■ **Task item**
Each line with the string "Math" is to be copied from the records below.

Dataset entries
○ ○ ○

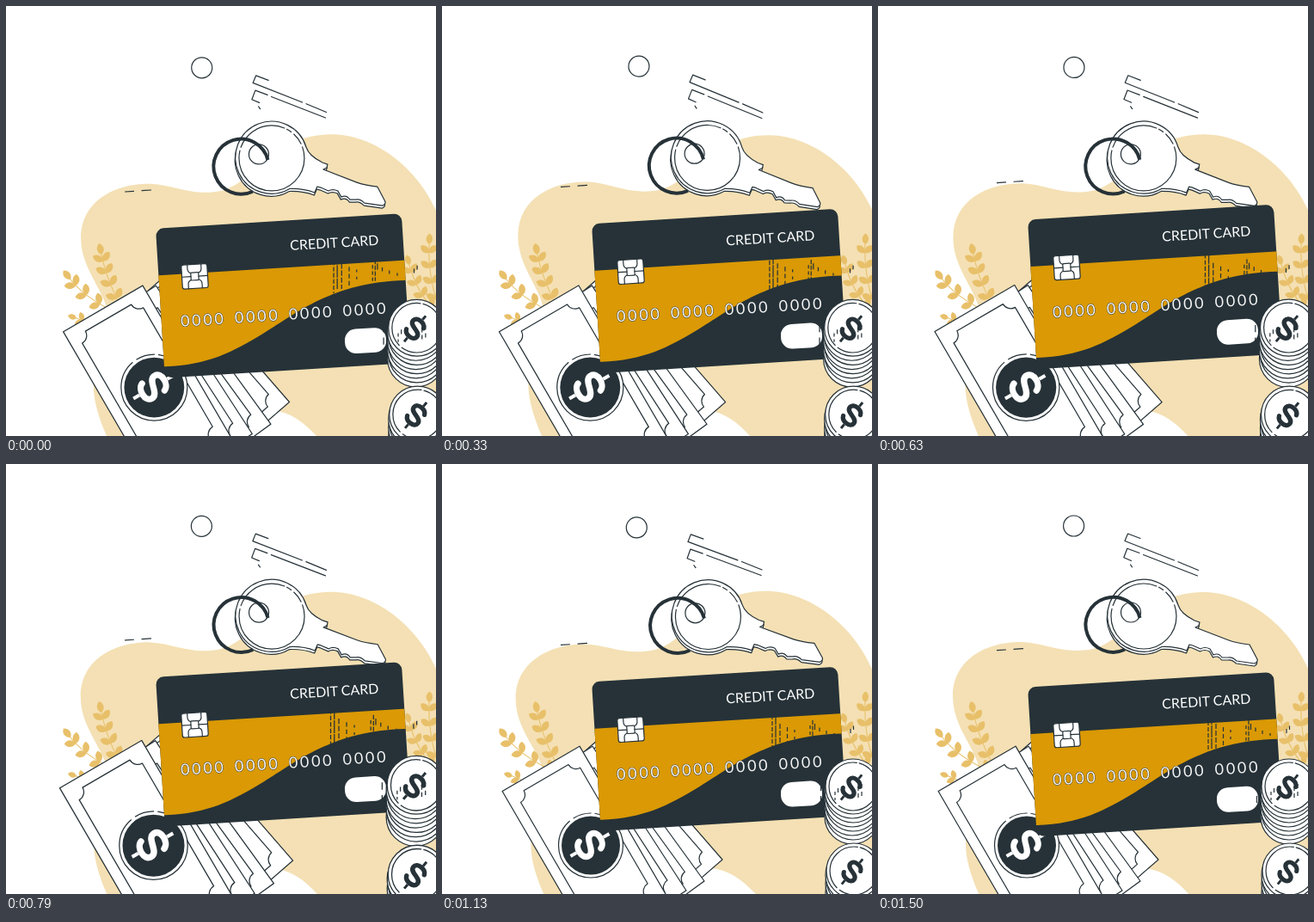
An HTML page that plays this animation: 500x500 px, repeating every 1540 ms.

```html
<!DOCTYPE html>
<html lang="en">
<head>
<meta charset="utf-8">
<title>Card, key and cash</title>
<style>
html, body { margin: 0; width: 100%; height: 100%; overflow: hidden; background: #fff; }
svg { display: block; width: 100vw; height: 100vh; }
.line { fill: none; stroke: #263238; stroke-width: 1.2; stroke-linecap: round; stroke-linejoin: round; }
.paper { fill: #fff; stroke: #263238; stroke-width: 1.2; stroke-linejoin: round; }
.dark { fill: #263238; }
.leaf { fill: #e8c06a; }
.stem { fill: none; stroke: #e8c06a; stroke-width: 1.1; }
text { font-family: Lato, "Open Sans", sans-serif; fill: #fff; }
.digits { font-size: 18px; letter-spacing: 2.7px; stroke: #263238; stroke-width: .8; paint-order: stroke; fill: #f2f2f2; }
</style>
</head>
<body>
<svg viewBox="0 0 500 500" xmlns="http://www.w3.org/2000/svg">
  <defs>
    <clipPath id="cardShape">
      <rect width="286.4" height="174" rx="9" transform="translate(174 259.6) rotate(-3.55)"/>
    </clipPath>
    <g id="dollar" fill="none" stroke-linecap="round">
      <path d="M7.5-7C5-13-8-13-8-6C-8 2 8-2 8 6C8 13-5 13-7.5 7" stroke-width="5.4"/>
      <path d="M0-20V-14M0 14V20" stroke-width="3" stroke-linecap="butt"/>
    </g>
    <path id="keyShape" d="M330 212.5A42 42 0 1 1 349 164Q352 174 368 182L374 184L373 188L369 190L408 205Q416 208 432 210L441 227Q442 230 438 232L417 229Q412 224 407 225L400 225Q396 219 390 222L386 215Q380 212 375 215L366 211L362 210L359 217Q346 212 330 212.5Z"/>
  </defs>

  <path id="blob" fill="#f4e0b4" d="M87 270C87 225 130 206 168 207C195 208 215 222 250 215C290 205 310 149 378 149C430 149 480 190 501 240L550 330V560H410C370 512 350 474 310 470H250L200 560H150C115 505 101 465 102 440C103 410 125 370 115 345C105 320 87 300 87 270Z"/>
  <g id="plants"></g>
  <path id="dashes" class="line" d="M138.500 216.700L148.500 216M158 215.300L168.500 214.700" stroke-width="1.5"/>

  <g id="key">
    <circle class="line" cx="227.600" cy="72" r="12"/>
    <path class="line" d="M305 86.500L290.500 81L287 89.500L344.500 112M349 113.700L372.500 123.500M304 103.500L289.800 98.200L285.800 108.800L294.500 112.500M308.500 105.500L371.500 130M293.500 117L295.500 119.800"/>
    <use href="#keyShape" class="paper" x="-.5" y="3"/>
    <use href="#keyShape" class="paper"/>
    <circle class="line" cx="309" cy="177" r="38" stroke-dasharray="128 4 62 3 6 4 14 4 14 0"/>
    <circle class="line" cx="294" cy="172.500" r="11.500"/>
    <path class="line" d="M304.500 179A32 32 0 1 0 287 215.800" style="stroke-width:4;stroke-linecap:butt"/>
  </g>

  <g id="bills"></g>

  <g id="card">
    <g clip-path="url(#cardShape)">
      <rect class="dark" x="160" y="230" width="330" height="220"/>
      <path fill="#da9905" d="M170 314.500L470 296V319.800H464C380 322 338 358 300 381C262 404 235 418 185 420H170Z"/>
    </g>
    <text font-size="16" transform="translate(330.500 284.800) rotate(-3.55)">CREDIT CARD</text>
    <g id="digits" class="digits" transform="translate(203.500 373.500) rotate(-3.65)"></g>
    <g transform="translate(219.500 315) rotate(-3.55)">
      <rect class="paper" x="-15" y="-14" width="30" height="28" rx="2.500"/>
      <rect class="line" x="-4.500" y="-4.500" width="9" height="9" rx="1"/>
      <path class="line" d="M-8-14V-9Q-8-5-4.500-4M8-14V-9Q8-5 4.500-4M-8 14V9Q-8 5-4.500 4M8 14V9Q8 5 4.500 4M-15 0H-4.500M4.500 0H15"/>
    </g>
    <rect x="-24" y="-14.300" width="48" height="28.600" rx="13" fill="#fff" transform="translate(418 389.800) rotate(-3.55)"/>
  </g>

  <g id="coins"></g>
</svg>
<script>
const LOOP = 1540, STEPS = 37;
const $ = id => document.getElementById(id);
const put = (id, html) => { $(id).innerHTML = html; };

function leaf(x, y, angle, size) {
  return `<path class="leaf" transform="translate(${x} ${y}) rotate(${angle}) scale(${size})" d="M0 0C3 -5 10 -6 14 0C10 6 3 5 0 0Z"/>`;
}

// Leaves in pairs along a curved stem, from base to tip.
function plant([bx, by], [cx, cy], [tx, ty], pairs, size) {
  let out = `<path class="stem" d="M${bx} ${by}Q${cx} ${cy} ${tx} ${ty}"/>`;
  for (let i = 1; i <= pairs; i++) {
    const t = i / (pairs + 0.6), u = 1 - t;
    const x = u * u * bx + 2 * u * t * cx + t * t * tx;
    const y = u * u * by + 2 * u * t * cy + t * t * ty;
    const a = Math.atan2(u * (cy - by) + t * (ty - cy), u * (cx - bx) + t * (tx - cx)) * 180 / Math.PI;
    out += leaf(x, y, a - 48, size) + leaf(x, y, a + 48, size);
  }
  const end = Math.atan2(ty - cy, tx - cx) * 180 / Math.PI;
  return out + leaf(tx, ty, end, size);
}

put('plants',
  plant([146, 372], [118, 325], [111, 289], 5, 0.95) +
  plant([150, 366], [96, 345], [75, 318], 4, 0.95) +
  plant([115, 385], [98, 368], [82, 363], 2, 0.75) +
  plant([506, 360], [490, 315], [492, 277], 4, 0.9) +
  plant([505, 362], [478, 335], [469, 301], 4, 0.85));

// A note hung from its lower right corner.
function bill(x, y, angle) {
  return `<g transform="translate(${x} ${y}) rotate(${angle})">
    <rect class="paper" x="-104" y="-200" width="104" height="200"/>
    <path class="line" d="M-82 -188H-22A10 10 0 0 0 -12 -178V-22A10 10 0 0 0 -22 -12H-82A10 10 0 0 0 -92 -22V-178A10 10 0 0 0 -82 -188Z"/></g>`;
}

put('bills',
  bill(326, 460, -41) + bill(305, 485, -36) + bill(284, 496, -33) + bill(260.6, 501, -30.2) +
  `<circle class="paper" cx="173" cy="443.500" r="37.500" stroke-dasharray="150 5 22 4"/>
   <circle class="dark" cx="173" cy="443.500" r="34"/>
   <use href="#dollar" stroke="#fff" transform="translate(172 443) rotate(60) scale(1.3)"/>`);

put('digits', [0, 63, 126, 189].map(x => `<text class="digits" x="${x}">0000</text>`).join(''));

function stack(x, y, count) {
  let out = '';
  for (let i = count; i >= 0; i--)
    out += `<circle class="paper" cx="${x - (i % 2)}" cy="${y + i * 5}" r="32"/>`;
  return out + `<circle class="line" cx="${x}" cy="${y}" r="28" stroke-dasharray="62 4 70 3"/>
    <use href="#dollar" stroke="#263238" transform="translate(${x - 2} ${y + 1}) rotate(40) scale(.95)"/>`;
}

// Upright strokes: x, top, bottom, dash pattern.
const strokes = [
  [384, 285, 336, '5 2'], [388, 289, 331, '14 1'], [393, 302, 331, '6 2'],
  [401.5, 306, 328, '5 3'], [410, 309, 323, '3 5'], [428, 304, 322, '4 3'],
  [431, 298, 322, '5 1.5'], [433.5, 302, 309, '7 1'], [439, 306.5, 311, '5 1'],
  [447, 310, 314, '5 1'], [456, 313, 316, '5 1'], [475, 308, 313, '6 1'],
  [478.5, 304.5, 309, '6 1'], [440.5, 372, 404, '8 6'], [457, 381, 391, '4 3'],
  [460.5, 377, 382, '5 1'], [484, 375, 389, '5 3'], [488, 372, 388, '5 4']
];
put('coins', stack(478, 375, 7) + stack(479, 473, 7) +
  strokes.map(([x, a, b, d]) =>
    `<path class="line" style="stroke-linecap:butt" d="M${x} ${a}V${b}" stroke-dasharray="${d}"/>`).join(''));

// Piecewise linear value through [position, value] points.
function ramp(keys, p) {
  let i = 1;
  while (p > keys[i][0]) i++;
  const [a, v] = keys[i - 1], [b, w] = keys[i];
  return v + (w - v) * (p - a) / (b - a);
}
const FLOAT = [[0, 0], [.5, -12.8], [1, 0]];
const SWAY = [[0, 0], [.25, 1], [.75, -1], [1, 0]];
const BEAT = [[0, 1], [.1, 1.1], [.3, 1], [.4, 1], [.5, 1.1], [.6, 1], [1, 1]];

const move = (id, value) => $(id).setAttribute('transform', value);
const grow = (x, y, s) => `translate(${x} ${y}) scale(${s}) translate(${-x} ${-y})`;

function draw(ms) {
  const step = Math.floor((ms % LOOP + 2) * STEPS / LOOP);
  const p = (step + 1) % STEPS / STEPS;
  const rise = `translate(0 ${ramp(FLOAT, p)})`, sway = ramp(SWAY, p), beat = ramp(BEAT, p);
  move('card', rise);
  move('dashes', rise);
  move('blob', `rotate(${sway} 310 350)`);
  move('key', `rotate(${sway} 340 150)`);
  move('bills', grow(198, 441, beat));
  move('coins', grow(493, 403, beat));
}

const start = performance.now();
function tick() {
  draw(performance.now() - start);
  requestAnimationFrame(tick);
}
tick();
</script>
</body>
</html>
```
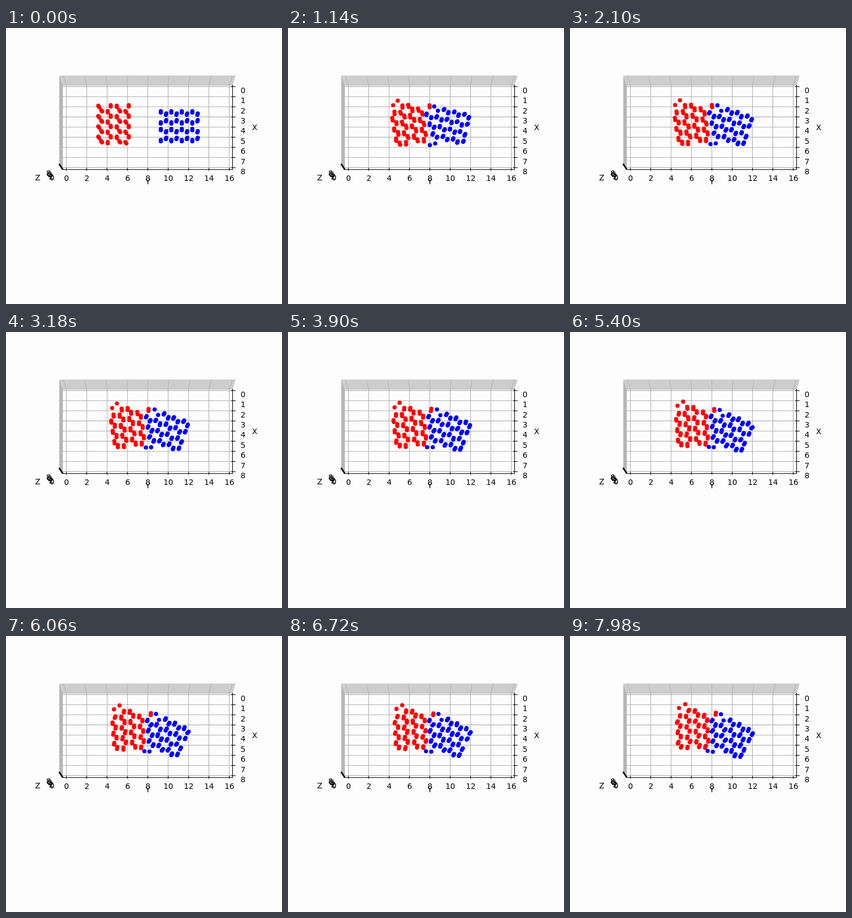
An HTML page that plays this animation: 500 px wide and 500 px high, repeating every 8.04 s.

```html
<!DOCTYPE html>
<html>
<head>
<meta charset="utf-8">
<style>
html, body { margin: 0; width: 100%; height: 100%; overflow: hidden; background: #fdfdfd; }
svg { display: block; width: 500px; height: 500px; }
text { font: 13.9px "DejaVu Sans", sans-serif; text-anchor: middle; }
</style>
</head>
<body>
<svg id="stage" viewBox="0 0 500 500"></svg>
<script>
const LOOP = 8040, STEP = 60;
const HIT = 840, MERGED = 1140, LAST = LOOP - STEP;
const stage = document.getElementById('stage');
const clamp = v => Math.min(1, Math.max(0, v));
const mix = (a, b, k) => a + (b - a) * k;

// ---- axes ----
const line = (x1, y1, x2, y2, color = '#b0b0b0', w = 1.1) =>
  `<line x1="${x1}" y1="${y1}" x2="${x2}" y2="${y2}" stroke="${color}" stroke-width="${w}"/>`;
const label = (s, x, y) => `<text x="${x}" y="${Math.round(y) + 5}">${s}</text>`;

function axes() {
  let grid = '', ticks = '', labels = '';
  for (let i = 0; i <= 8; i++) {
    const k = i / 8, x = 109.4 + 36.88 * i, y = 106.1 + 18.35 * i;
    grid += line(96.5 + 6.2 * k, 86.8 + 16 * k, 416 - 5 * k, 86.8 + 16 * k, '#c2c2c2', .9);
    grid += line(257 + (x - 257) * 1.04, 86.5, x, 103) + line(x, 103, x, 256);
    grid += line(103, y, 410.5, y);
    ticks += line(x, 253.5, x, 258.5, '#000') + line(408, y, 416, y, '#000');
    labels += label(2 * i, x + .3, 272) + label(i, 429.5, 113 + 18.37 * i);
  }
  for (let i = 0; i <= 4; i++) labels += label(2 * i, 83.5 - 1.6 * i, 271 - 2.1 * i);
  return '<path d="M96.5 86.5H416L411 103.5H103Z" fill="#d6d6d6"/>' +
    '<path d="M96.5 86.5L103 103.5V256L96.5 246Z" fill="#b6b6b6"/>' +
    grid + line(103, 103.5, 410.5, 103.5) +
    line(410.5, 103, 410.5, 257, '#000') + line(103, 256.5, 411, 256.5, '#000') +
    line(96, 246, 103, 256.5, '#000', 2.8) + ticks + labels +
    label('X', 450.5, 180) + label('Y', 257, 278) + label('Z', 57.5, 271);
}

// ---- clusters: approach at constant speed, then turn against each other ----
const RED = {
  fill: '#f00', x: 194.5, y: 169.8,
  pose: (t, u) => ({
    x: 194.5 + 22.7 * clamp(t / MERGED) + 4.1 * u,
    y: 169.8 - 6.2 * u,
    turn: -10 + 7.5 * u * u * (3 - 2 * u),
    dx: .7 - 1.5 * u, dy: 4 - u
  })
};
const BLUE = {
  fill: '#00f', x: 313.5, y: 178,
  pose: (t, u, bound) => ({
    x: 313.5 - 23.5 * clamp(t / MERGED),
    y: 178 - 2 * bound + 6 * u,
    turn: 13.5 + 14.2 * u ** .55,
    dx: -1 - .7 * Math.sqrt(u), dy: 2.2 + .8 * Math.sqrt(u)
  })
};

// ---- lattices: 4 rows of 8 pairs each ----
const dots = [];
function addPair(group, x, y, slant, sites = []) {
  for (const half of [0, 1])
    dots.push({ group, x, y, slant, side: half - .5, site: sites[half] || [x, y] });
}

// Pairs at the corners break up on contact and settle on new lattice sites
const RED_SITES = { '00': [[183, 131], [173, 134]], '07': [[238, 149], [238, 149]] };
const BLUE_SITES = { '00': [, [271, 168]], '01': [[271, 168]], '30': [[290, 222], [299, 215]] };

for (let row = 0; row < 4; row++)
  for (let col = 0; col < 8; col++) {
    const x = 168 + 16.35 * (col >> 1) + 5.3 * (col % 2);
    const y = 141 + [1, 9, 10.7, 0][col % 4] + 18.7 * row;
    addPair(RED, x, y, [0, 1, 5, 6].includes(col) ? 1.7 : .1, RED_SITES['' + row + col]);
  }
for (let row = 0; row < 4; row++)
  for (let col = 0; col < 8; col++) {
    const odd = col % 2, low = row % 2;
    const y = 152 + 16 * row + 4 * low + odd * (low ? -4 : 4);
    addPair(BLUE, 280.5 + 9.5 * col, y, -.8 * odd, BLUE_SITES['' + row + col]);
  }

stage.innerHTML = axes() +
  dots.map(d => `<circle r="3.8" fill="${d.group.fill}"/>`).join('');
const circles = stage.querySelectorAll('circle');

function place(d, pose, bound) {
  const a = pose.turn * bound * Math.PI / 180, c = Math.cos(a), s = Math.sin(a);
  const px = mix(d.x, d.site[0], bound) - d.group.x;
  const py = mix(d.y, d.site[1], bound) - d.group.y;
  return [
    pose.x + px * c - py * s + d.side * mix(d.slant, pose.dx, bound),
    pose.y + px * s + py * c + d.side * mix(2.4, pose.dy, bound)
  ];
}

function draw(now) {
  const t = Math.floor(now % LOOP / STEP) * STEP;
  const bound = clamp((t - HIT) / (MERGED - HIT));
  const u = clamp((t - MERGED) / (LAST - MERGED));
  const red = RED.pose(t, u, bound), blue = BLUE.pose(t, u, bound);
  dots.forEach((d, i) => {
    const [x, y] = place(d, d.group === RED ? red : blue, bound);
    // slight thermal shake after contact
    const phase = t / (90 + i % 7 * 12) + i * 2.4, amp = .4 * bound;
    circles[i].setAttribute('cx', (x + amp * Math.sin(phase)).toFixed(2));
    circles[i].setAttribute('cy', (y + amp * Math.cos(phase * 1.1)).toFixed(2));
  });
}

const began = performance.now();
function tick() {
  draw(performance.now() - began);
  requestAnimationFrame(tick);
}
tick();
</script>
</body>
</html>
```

○ ○ ○

■ **Response**
    const a = Math.atan2(u * (cy - by) + t * (ty - cy), u * (cx - bx) + t * (tx - cx)) * 180 / Math.PI;
  const end = Math.atan2(ty - cy, tx - cx) * 180 / Math.PI;
  const step = Math.floor((ms % LOOP + 2) * STEPS / LOOP);
const clamp = v => Math.min(1, Math.max(0, v));
const label = (s, x, y) => `<text x="${x}" y="${Math.round(y) + 5}">${s}</text>`;
    dx: -1 - .7 * Math.sqrt(u), dy: 2.2 + .8 * Math.sqrt(u)
  const a = pose.turn * bound * Math.PI / 180, c = Math.cos(a), s = Math.sin(a);
  const t = Math.floor(now % LOOP / STEP) * STEP;
    circles[i].setAttribute('cx', (x + amp * Math.sin(phase)).toFixed(2));
    circles[i].setAttribute('cy', (y + amp * Math.cos(phase * 1.1)).toFixed(2));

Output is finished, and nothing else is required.